• [Working data]:

----------------

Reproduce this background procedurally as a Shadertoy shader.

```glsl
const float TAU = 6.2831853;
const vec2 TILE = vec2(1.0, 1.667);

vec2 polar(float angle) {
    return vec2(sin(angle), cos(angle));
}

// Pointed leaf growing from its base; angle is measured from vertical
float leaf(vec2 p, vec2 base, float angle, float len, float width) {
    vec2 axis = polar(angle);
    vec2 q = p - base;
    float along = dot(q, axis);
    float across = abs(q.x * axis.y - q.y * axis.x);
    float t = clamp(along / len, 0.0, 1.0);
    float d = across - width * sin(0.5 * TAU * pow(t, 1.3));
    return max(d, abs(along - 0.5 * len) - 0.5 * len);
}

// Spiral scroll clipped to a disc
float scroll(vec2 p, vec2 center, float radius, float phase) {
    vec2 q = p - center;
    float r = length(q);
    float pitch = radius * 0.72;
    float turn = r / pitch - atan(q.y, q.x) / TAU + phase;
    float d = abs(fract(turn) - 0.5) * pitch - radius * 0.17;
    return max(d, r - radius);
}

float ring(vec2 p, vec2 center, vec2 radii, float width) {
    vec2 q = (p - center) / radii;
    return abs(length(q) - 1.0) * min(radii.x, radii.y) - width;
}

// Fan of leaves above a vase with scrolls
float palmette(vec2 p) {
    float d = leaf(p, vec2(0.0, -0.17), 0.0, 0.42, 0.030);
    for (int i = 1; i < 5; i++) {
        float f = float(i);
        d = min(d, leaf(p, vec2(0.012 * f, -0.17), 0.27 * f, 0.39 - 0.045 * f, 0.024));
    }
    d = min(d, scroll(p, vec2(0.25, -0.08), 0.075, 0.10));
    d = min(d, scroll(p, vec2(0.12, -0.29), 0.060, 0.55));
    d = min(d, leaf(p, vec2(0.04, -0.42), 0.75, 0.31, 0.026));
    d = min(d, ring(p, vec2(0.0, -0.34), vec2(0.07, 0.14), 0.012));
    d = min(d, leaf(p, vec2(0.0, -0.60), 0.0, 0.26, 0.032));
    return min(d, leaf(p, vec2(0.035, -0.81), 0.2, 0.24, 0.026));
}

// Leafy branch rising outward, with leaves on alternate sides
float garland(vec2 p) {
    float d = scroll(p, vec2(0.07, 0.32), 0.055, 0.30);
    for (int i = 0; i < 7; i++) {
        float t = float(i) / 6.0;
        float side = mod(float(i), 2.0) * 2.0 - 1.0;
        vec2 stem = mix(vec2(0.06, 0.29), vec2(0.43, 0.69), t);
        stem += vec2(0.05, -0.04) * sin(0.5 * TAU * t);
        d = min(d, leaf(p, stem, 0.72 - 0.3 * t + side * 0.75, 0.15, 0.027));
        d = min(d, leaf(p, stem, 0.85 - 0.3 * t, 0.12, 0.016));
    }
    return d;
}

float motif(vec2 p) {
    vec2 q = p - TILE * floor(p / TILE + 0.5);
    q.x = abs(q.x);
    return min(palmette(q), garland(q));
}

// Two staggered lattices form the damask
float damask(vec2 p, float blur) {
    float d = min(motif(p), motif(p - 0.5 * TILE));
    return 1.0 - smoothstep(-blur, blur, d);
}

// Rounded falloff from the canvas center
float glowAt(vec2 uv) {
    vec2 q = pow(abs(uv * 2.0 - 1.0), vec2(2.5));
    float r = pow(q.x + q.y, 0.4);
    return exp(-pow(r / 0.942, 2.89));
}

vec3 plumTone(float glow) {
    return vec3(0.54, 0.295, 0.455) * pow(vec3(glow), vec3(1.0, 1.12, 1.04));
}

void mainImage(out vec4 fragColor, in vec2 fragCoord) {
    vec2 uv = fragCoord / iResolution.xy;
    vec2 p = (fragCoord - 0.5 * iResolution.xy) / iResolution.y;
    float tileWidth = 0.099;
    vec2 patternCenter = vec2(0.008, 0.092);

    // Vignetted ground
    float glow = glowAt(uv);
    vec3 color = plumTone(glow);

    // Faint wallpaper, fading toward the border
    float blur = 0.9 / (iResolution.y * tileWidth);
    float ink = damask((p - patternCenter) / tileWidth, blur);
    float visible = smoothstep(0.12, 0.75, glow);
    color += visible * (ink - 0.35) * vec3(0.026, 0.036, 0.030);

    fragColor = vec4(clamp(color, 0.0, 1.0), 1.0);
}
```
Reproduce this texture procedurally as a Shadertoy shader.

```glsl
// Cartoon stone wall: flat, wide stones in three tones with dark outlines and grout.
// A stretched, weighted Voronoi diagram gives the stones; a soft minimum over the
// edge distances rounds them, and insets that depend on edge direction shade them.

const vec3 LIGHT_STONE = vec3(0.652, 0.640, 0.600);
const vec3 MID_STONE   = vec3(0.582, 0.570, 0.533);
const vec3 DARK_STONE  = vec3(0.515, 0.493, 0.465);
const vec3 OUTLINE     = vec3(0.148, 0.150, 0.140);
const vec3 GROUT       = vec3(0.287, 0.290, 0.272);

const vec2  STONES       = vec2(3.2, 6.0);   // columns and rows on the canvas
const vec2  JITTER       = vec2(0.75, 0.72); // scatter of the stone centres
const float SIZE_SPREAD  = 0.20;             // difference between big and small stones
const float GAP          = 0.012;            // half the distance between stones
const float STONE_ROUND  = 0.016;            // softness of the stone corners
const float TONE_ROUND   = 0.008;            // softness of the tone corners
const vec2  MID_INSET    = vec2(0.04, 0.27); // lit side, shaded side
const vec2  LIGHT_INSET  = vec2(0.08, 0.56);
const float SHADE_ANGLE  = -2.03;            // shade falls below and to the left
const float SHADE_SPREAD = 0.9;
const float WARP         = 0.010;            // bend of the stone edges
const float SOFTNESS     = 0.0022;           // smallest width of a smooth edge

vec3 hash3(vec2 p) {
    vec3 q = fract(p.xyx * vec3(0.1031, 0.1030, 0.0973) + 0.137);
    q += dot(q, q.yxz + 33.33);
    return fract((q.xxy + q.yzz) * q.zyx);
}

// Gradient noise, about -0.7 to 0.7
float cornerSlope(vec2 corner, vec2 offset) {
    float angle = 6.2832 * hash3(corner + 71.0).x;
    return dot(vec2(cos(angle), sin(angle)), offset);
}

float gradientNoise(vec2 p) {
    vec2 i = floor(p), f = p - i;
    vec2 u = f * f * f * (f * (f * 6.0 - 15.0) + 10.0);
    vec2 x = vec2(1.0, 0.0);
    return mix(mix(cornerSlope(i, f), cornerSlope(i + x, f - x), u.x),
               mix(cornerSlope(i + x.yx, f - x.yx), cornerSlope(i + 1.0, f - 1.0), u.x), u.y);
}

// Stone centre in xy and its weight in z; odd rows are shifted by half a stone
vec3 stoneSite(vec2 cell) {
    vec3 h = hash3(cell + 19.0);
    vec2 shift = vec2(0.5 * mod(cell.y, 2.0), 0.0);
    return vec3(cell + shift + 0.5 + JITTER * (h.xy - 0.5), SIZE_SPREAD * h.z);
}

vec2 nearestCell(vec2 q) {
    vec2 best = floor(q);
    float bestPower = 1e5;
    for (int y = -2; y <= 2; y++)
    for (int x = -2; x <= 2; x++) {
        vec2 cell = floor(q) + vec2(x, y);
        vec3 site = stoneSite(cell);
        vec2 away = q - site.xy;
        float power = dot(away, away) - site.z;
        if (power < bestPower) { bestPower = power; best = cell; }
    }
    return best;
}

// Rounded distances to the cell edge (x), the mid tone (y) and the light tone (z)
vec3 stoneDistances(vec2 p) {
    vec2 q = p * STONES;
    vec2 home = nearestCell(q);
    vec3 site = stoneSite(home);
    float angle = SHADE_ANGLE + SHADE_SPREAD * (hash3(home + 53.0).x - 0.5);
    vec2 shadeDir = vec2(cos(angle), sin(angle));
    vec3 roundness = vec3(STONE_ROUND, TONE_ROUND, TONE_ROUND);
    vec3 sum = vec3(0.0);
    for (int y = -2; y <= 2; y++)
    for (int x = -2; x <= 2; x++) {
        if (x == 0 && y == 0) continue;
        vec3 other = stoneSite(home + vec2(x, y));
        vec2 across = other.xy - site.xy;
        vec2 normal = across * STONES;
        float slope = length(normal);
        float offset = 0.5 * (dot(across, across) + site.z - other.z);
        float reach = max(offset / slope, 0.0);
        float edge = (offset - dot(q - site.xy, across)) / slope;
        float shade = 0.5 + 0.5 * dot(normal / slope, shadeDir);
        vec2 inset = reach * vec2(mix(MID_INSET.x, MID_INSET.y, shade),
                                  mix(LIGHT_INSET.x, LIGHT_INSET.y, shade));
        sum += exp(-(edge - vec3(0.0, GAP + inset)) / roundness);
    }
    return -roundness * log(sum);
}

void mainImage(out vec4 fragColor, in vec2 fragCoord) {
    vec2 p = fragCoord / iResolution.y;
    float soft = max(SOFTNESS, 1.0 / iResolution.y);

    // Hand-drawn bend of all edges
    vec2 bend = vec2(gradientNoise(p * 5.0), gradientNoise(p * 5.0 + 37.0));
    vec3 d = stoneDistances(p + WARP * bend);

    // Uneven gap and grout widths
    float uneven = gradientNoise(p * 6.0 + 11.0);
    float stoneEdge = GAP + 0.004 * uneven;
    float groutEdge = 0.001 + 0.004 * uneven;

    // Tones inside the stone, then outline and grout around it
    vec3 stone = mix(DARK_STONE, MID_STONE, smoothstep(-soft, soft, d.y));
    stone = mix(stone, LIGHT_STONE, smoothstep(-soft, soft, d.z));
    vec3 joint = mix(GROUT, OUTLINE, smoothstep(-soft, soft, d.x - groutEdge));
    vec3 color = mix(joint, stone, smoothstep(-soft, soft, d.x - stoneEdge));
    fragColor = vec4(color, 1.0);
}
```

----------------

• [Problem]: Copy each line of the listing above that includes the word "floor".

• [Answer to this task]:
    vec2 q = p - TILE * floor(p / TILE + 0.5);
    vec2 i = floor(p), f = p - i;
    vec2 best = floor(q);
        vec2 cell = floor(q) + vec2(x, y);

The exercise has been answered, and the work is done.